Robert Sabuda and J. Otto Seibold aren't artists usually mentioned in the same sentence. In fact, the kind of work they are most well-known for wouldn't normally be grouped together (intricate pop-ups for Sabuda, highly stylized picture books with digital art for Seibold), until now. Due out this fall are two takes on Lewis Carroll's classic, pop-up style: Seibold's Alice in Pop-Up Wonderland (Orchard) and Sabuda's Alice's Adventures in Wonderland (Little Simon).

The idea for working on an Alice story came to Sabuda because he has always been interested in it. "I remember as a boy thinking how mean all the adults in the book were to Alice," he said. "Now, as an adult, I wanted to go back and see if it was true that they were mean to her. Alice and I worked it out," he added with a laugh, "and it turns out that even if you're a kid with adults around, things they say aren't necessarily right."

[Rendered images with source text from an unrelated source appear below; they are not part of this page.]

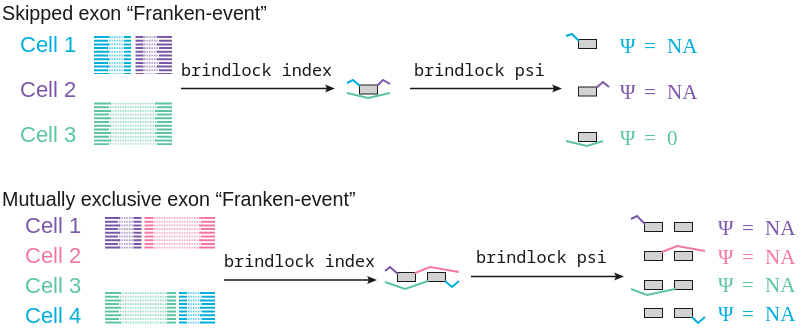
<!DOCTYPE html>
<html lang="en">
<head>
<meta charset="utf-8">
<title>Franken-event diagrams</title>
<style>
:root{--blue:#00aedb;--purple:#7b57a8;--pink:#f478a3;--green:#5cc4a5;--ink:#1a1a1a;--exon:#d2d2d2}
*{box-sizing:border-box;margin:0;padding:0}
html,body{width:800px;height:333px;overflow:hidden;background:#fff}
.diagram{position:relative;width:800px;height:333px;overflow:hidden;color:var(--ink);font-family:"Liberation Sans",Arial,sans-serif}
.drawing{position:absolute;inset:0;display:block}
h2{position:absolute;left:2px;font-size:19.7px;font-weight:400;line-height:24px;white-space:nowrap}
ul{position:absolute;display:grid;list-style:none;white-space:nowrap}
li{display:flex;align-items:center}
.cells{font-size:22px}
.scores{font:21px/1 "Liberation Serif",serif}
.scores li{display:grid;grid-template-columns:24px 23px auto}
.command{position:absolute;font:16.8px/24px "Noto Sans Mono","DejaVu Sans Mono",monospace;white-space:nowrap}
.skipped-title{top:1px}
.exclusive-title{top:187px}
.skipped-cells{left:20px;top:22px;grid-auto-rows:45px}
.exclusive-cells{left:25px;top:211px;grid-auto-rows:30px}
.skipped-scores{left:620px;top:23px;grid-auto-rows:46px}
.exclusive-scores{left:718px;top:214px;grid-auto-rows:28.8px}
.skipped-index{left:181px;top:58px}
.skipped-psi{left:414px;top:58px}
.exclusive-index{left:224px;top:249px}
.exclusive-psi{left:476px;top:245px}
.blue{color:var(--blue)}.purple{color:var(--purple)}.pink{color:var(--pink)}.green{color:var(--green)}
.reads{fill:none;stroke:currentColor;stroke-dasharray:2 1.7}
.ragged{fill:none;stroke:currentColor;stroke-dasharray:2 5.4}
.junction{fill:none;stroke:currentColor;stroke-width:2}
.exon{fill:var(--exon);stroke:var(--ink);stroke-width:1}
</style>
</head>
<body>
<main class="diagram">
<svg class="drawing" width="800" height="333" viewBox="0 0 800 333" aria-hidden="true">
<defs>
<rect id="exon" class="exon" width="18" height="9"/>
<g id="exon-pair"><use href="#exon"/><use href="#exon" x="30"/></g>
<path id="arrow-head" d="M0 0L-10 -4Q-7 0 -10 4Z"/>
<pattern id="dots-blue" width="2.5" height="3.7" patternUnits="userSpaceOnUse" patternTransform="translate(109 36)"><rect y=".4" width="1.4" height="1.2" fill="#00aedb"/></pattern>
<pattern id="dots-purple" width="2.5" height="3.7" patternUnits="userSpaceOnUse" patternTransform="translate(144 36)"><rect y=".4" width="1.4" height="1.2" fill="#7b57a8"/></pattern>
<pattern id="dots-green" width="2.5" height="3.7" patternUnits="userSpaceOnUse" patternTransform="translate(110 102.5)"><rect y=".4" width="1.4" height="1.2" fill="#5cc4a5"/></pattern>
<pattern id="dots-purple-low" width="2.5" height="3.7" patternUnits="userSpaceOnUse" patternTransform="translate(119 217)"><rect y=".4" width="1.4" height="1.2" fill="#7b57a8"/></pattern>
<pattern id="dots-pink" width="2.5" height="3.7" patternUnits="userSpaceOnUse" patternTransform="translate(154 217)"><rect y=".4" width="1.4" height="1.2" fill="#f478a3"/></pattern>
<pattern id="dots-green-low" width="2.5" height="3.7" patternUnits="userSpaceOnUse" patternTransform="translate(120 292)"><rect y=".4" width="1.4" height="1.2" fill="#5cc4a5"/></pattern>
<pattern id="dots-blue-low" width="2.5" height="3.7" patternUnits="userSpaceOnUse" patternTransform="translate(188 292)"><rect y=".4" width="1.4" height="1.2" fill="#00aedb"/></pattern>
</defs>

<g id="skipped-reads">
<g class="blue">
<rect x="109" y="36" width="15" height="38" fill="url(#dots-blue)"/>
<line class="reads" x1="101" y1="36" x2="101" y2="74" stroke-width="14"/>
<line class="ragged" x1="108" y1="36" x2="108" y2="74" stroke-width="2"/>
<line class="reads" x1="127.5" y1="36" x2="127.5" y2="74" stroke-width="7"/>
</g>
<g class="purple">
<rect x="144" y="36" width="15" height="38" fill="url(#dots-purple)"/>
<line class="reads" x1="139.5" y1="36" x2="139.5" y2="74" stroke-width="8"/>
<line class="reads" x1="165.5" y1="36" x2="165.5" y2="74" stroke-width="13"/>
<line class="ragged" x1="158" y1="36" x2="158" y2="74" stroke-width="2"/>
</g>
<g class="green">
<rect x="110" y="102.5" width="47" height="42" fill="url(#dots-green)"/>
<line class="reads" x1="101.5" y1="102.5" x2="101.5" y2="145" stroke-width="15"/>
<line class="ragged" x1="110" y1="102.5" x2="110" y2="145" stroke-width="2"/>
<line class="reads" x1="164.5" y1="102.5" x2="164.5" y2="145" stroke-width="15"/>
<line class="ragged" x1="156" y1="102.5" x2="156" y2="145" stroke-width="2"/>
</g>
</g>

<g id="exclusive-reads">
<g class="purple">
<rect x="119" y="217" width="15" height="32" fill="url(#dots-purple-low)"/>
<line class="reads" x1="111.5" y1="217" x2="111.5" y2="249" stroke-width="13"/>
<line class="ragged" x1="119" y1="217" x2="119" y2="249" stroke-width="2"/>
<line class="reads" x1="137.5" y1="217" x2="137.5" y2="249" stroke-width="8"/>
</g>
<g class="pink">
<rect x="154" y="217" width="47" height="32" fill="url(#dots-pink)"/>
<line class="reads" x1="149" y1="217" x2="149" y2="249" stroke-width="9"/>
<line class="reads" x1="208" y1="217" x2="208" y2="249" stroke-width="14"/>
<line class="ragged" x1="200" y1="217" x2="200" y2="249" stroke-width="2"/>
</g>
<g class="green">
<rect x="120" y="292" width="47" height="32" fill="url(#dots-green-low)"/>
<line class="reads" x1="112" y1="292" x2="112" y2="324" stroke-width="14"/>
<line class="ragged" x1="120" y1="292" x2="120" y2="324" stroke-width="2"/>
<line class="reads" x1="171.5" y1="292" x2="171.5" y2="324" stroke-width="9"/>
</g>
<g class="blue">
<rect x="187" y="292" width="15" height="32" fill="url(#dots-blue-low)"/>
<line class="reads" x1="183" y1="292" x2="183" y2="324" stroke-width="8"/>
<line class="reads" x1="208.5" y1="292" x2="208.5" y2="324" stroke-width="13"/>
<line class="ragged" x1="201" y1="292" x2="201" y2="324" stroke-width="2"/>
</g>
</g>

<g id="arrows" stroke="#1a1a1a" stroke-width="1.3" fill="#1a1a1a">
<path d="M181 88.5H328M410 88.5H555M224 280H370M471 276.5H617"/>
<g stroke="none">
<use href="#arrow-head" x="335" y="88.5"/>
<use href="#arrow-head" x="562" y="88.5"/>
<use href="#arrow-head" x="377" y="280"/>
<use href="#arrow-head" x="624" y="276.5"/>
</g>
</g>

<g id="skipped-event">
<use href="#exon" x="359.5" y="85"/>
<path class="junction blue" d="M347 83L353 80L360 86"/>
<path class="junction purple" d="M377 86L383 80L390 84"/>
<path class="junction green" d="M347 93L368 98L390 93"/>
</g>

<g id="skipped-results">
<use href="#exon" x="578.5" y="39.5"/>
<path class="junction blue" d="M566 36L572 34L579 41"/>
<use href="#exon" x="578.5" y="87"/>
<path class="junction purple" d="M596 88L603 82L609 87"/>
<use href="#exon" x="578.5" y="132.5"/>
<path class="junction green" d="M566 141L587 146L603 141"/>
</g>

<g id="exclusive-event">
<use href="#exon-pair" x="397.5" y="272.5"/>
<path class="junction purple" d="M385 271L390 267L398 274"/>
<path class="junction pink" d="M415 273L430 267L459 272"/>
<path class="junction green" d="M385 282L405 289L428 281"/>
<path class="junction blue" d="M445 281L452 287L459 281"/>
</g>

<g id="exclusive-results">
<use href="#exon-pair" x="644.5" y="222.5"/>
<path class="junction purple" d="M631 219L637 216L645 224"/>
<use href="#exon-pair" x="644.5" y="251.5"/>
<path class="junction pink" d="M662 252L677 246L705 251"/>
<use href="#exon-pair" x="644.5" y="280.5"/>
<path class="junction green" d="M631 289L647 295L675 289"/>
<use href="#exon-pair" x="644.5" y="308.5"/>
<path class="junction blue" d="M692 317L698 323L705 317"/>
</g>
</svg>

<section>
<h2 class="skipped-title">Skipped exon “Franken-event”</h2>
<ul class="cells skipped-cells">
<li class="blue">Cell 1</li>
<li class="purple">Cell 2</li>
<li class="green">Cell 3</li>
</ul>
<p class="command skipped-index">brindlock index</p>
<p class="command skipped-psi">brindlock psi</p>
<ul class="scores skipped-scores">
<li class="blue"><span>Ψ</span> <span>=</span> <span>NA</span></li>
<li class="purple"><span>Ψ</span> <span>=</span> <span>NA</span></li>
<li class="green"><span>Ψ</span> <span>=</span> <span>0</span></li>
</ul>
</section>

<section>
<h2 class="exclusive-title">Mutually exclusive exon “Franken-event”</h2>
<ul class="cells exclusive-cells">
<li class="purple">Cell 1</li>
<li class="pink">Cell 2</li>
<li class="green">Cell 3</li>
<li class="blue">Cell 4</li>
</ul>
<p class="command exclusive-index">brindlock index</p>
<p class="command exclusive-psi">brindlock psi</p>
<ul class="scores exclusive-scores">
<li class="purple"><span>Ψ</span> <span>=</span> <span>NA</span></li>
<li class="pink"><span>Ψ</span> <span>=</span> <span>NA</span></li>
<li class="green"><span>Ψ</span> <span>=</span> <span>NA</span></li>
<li class="blue"><span>Ψ</span> <span>=</span> <span>NA</span></li>
</ul>
</section>
</main>
</body>
</html>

The tale also appealed to Sabuda because it was a childhood favorite. When reading the book as a child, the artist said he was struck by the wordplay throughout the story. "It was so silly and it was the adults who were so silly, which wasn't common at the time," he said.

Seibold had also been a fan of the Carroll tale, but said the idea to do a pop-up version of the story was his publisher's, not his own. "It's the first time I've done a book where the publisher asked me to do it," he said. "I like the idea of working on a project in the public domain; it appealed to me since there are so many takes on Alice beyond the original."

The experience of working in the pop-up format was brand new for Seibold, and he found the process was more time-consuming than he had originally planned. "I went into it thinking I knew what I was getting into, and it ended up taking five times longer than I thought," he said. "It's a completely different process from the other books I've done before."

Seibold had a close working relationship with the book's paper engineers, which was also new to him, because he's accustomed to working alone and designing everything himself. "It's amazing, the amount of back-and-forth and change that needs to happen in order to make the paper engineering work," he said. "The amount of stuff that you have to compromise on in order to have a piece of paper bow a certain way is a lot."

Sabuda, who has many popular pop-up books already under his belt (including The Movable Mother Goose and The Wonderful Wizard of Oz), engineers all the paper himself and chose the scenes to represent with pop-ups by which ones had made the biggest impression on him as a child. "The fact that the baby in the story turned into a pig really stuck in my mind," he said.

For the overall look of the art, Sabuda said he "sort of leaned to Tenniel's original illustrations. If you're paying homage to something, I agree with the adage 'if it ain't broke, don't fix it.' "

Seibold also took Tenniel's illustrations into consideration when working on his book. "I looked at the original drawings, closed the book, and then drew," he said of his process. "I wanted to do my own style, but then also stay within the iconic style of the original."

Neither artist knew the other was working on an Alice pop-up at the same time, but both feel just fine about the competition. As Sabuda put it, "There are enough people in the world who love Alice that each different take on the story will find an audience."

As for working on another pop-up book, Seibold said, "There are so many other things to work on. Pop-ups take up so much time." He does, however, have a sequel to his 1997 bestseller Olive, the Other Reindeer due out next year, called Olive, My Love (a take-off on a Led Zeppelin song). As for Sabuda, he is working on a pop-up book of landmarks across America.